◆ WHAT IS NEEDED
Going through the data below, please show each line containing the string "label".
- - - - -
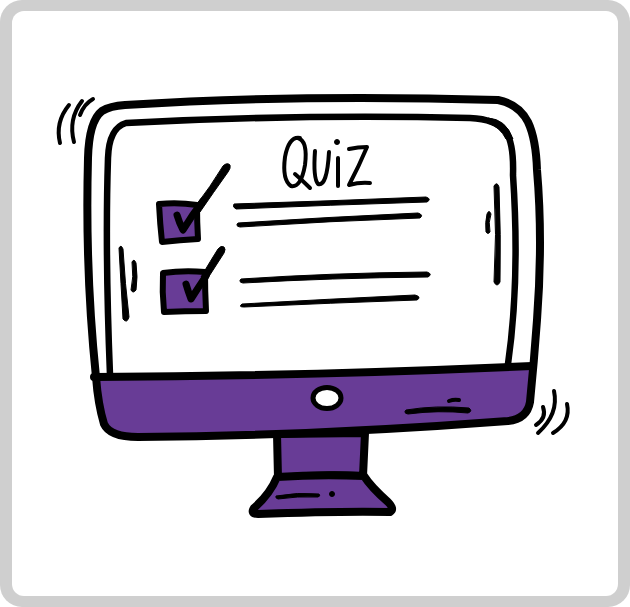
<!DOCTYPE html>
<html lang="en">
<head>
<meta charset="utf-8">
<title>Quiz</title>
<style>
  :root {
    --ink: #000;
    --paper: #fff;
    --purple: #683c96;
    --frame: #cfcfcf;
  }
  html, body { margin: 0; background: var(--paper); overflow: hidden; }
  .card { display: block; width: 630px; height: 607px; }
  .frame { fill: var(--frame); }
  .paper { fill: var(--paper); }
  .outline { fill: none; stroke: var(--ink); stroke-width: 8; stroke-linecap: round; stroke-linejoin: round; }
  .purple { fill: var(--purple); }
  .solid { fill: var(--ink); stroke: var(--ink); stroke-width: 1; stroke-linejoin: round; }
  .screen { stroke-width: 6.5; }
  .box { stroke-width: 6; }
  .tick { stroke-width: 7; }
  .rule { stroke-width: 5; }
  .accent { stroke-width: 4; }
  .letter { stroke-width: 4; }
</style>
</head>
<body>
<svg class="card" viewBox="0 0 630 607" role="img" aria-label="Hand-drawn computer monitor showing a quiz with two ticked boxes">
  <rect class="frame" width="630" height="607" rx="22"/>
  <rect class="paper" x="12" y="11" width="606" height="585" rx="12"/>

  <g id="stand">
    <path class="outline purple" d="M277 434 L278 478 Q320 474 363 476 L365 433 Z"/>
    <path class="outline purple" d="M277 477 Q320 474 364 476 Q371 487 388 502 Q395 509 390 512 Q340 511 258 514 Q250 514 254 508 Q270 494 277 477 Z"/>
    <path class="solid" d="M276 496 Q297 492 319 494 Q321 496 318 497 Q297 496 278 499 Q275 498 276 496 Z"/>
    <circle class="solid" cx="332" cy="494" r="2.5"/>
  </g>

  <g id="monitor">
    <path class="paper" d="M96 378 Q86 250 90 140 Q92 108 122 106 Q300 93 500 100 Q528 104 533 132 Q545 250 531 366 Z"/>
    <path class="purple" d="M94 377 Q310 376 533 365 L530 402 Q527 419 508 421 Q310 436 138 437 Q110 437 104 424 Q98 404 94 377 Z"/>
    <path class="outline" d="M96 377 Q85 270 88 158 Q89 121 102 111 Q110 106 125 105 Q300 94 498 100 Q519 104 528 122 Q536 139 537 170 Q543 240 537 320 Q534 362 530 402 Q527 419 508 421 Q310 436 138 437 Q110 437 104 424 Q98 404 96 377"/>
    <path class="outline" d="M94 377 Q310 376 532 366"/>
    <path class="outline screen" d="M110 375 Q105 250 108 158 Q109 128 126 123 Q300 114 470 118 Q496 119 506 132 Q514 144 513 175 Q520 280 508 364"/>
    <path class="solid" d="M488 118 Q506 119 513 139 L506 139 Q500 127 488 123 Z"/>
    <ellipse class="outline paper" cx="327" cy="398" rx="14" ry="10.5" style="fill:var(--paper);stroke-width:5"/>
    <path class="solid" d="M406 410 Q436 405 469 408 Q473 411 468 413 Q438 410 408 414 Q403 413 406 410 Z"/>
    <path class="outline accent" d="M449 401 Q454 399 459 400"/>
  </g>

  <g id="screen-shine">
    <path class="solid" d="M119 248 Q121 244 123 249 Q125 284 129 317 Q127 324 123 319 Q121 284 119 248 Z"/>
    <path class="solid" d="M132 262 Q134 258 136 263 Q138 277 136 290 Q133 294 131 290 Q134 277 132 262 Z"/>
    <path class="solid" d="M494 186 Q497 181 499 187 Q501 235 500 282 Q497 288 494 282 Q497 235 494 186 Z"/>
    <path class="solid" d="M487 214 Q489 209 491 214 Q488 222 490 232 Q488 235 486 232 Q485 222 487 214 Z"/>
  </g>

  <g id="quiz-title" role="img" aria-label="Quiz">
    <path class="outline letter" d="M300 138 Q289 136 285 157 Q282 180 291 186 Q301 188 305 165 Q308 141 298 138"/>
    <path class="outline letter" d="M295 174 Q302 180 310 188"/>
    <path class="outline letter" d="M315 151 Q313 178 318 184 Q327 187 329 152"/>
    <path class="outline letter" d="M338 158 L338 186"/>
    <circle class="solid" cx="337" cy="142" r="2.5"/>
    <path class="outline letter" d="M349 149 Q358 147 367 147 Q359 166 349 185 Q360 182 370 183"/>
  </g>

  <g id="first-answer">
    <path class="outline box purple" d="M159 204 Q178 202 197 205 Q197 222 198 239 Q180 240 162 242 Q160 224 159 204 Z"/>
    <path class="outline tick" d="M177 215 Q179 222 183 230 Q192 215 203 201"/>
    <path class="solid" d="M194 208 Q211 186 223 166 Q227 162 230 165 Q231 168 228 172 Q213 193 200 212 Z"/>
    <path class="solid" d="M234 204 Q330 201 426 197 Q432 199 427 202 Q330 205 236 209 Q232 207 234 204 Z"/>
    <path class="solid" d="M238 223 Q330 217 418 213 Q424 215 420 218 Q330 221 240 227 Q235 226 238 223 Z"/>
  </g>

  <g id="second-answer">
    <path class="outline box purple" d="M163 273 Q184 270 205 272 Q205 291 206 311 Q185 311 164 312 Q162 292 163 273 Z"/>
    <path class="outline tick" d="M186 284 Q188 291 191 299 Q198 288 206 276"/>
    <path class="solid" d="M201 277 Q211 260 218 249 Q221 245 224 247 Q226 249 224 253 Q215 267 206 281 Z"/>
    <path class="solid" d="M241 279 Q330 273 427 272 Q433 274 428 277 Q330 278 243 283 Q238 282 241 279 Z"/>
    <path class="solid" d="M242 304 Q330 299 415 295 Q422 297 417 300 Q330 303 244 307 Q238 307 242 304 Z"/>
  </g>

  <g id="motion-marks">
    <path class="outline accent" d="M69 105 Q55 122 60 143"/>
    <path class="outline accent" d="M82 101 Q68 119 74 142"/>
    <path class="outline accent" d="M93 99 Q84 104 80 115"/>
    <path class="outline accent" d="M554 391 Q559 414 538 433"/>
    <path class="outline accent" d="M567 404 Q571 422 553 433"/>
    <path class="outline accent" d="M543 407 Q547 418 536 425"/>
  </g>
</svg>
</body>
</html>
- - - - -
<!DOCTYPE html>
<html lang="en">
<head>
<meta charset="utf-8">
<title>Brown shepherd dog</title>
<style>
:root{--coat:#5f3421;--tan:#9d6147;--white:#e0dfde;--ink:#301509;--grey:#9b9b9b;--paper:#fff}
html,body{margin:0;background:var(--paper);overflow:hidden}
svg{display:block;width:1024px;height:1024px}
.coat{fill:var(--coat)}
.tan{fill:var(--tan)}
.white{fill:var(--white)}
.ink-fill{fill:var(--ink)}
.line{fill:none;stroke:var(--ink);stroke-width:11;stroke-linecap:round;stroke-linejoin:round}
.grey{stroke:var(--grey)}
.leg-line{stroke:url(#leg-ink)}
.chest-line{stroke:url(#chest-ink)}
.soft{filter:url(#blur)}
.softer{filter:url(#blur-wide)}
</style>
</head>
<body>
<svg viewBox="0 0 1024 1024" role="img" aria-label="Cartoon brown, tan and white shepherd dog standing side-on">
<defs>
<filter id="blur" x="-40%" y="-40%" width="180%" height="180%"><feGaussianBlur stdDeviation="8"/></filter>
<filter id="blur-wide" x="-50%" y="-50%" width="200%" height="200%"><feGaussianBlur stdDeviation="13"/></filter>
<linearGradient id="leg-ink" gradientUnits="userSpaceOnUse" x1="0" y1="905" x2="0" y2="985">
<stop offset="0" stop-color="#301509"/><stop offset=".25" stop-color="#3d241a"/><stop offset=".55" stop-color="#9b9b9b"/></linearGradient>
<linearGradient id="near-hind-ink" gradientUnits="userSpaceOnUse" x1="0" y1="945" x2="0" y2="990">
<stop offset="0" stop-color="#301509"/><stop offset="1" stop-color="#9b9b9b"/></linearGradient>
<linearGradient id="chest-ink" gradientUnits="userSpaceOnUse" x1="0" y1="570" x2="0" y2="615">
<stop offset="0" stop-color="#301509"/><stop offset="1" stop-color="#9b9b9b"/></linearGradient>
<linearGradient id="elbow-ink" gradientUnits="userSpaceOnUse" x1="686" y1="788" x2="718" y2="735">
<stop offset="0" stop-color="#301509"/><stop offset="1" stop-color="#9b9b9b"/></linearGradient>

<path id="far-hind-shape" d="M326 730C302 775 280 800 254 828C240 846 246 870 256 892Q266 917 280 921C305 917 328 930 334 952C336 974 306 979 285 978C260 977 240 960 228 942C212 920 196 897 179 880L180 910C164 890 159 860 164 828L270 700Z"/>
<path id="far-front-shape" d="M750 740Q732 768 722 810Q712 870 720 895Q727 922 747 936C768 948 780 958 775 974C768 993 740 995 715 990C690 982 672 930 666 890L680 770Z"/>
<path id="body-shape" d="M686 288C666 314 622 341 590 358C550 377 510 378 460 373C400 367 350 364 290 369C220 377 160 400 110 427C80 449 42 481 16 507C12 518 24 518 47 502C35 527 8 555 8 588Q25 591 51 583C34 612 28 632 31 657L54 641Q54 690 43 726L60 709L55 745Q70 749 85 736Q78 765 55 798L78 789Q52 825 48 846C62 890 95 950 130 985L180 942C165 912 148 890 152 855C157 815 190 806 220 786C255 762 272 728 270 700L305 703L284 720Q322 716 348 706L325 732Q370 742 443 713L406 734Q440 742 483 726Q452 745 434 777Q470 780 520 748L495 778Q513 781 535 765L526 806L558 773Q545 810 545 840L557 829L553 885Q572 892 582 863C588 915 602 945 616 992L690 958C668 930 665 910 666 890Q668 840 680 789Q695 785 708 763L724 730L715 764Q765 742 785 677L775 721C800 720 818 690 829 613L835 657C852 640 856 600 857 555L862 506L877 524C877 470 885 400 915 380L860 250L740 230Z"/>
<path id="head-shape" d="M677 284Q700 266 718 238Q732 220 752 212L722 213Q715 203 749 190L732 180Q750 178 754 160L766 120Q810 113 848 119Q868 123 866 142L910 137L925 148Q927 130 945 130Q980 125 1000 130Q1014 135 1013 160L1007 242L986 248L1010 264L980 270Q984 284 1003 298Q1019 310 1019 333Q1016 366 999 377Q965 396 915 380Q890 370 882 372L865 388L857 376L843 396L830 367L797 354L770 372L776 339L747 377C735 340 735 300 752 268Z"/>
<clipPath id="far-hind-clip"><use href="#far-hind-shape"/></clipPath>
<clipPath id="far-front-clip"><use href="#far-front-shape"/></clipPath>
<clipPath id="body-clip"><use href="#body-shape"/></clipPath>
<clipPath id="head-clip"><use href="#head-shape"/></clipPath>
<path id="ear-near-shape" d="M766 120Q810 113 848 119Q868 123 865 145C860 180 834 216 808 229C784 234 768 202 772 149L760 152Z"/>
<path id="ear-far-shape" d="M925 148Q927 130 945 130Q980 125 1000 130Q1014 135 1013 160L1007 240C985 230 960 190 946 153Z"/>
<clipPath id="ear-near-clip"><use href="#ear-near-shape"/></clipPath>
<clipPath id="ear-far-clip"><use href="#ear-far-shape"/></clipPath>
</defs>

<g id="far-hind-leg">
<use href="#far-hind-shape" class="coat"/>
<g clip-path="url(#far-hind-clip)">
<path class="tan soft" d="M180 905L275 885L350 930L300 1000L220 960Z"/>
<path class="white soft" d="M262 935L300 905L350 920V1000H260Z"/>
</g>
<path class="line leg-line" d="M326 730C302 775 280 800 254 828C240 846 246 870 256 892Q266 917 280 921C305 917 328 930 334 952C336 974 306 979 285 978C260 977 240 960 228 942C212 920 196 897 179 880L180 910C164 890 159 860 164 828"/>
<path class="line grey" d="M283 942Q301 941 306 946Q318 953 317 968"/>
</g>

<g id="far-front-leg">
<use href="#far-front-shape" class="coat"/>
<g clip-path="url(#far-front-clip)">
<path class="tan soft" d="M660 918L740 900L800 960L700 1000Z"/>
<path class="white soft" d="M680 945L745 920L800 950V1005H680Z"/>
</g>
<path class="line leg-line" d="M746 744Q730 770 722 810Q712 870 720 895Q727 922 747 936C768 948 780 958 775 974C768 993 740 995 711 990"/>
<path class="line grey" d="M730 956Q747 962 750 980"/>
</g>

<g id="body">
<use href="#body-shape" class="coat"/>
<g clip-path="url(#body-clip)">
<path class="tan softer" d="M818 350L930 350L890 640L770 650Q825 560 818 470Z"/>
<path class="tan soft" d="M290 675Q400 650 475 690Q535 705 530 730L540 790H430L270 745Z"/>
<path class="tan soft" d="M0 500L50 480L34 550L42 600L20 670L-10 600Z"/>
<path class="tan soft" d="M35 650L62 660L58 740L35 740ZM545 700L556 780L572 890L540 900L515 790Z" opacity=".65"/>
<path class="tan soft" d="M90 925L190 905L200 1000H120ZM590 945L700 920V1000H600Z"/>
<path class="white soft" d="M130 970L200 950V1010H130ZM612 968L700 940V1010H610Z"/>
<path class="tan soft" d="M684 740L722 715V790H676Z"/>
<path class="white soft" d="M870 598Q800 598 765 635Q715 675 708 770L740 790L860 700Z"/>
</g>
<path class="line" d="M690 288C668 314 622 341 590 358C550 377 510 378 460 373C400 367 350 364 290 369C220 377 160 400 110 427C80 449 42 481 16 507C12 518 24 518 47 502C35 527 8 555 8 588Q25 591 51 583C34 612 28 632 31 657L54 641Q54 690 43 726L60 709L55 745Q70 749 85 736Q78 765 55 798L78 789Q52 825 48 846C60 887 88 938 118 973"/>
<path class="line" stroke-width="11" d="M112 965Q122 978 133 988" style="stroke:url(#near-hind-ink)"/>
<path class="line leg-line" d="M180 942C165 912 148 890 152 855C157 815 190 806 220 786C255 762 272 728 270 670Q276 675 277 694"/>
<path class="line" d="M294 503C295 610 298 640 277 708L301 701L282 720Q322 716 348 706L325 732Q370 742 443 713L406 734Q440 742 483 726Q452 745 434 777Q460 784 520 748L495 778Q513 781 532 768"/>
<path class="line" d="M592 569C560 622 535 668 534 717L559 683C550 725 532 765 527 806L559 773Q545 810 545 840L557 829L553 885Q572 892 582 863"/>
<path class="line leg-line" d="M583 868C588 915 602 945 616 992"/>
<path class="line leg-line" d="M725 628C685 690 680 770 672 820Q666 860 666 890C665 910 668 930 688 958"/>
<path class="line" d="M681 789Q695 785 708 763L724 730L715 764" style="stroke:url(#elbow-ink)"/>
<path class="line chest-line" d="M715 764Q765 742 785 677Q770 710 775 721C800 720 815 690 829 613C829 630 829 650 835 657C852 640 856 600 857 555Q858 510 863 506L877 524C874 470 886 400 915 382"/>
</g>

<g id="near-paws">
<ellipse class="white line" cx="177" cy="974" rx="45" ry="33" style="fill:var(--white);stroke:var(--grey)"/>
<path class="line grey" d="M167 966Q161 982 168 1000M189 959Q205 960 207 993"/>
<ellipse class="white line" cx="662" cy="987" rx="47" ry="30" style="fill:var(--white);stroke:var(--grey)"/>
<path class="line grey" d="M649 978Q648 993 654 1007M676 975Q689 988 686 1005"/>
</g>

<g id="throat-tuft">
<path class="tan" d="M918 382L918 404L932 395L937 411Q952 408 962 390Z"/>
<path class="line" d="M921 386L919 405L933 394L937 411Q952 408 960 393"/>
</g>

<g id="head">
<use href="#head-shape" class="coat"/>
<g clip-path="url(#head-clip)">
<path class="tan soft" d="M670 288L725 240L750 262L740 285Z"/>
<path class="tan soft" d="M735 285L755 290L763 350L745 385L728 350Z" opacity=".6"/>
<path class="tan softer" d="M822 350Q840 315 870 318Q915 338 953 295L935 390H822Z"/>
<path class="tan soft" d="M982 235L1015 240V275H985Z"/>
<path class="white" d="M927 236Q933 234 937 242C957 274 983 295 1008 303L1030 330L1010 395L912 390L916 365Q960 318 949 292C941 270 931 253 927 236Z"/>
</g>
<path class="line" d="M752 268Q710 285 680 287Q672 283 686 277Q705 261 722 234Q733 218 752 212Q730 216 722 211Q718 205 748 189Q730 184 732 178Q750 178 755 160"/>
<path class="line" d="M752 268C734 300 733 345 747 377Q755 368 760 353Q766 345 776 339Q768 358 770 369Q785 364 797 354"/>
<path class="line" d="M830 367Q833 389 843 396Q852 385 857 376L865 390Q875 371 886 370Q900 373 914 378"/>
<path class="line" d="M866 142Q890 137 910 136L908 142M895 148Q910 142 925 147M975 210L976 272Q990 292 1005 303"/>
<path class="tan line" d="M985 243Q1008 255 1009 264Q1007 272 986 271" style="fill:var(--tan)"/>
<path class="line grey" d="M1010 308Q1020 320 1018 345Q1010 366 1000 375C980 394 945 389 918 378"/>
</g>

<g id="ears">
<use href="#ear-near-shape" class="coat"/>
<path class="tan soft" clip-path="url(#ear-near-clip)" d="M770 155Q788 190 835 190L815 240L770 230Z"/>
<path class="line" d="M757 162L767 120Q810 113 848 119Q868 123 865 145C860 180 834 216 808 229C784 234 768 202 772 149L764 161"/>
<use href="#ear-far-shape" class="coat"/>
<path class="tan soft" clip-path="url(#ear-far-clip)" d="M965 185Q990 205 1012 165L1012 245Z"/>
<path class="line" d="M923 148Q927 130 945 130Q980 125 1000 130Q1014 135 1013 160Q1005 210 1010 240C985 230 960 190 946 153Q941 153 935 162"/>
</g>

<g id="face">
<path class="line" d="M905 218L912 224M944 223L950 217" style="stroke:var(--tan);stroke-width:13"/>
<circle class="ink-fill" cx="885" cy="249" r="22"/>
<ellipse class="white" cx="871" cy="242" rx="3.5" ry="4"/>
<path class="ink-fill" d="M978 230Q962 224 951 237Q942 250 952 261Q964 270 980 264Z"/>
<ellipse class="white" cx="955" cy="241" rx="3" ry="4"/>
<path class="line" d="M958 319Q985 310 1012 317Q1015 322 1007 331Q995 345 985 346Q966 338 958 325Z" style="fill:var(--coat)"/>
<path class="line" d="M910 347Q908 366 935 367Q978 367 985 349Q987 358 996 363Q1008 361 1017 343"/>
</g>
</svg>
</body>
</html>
- - - - -
◆ ANSWER TO THIS EXERCISE
<svg class="card" viewBox="0 0 630 607" role="img" aria-label="Hand-drawn computer monitor showing a quiz with two ticked boxes">
  <g id="quiz-title" role="img" aria-label="Quiz">
<svg viewBox="0 0 1024 1024" role="img" aria-label="Cartoon brown, tan and white shepherd dog standing side-on">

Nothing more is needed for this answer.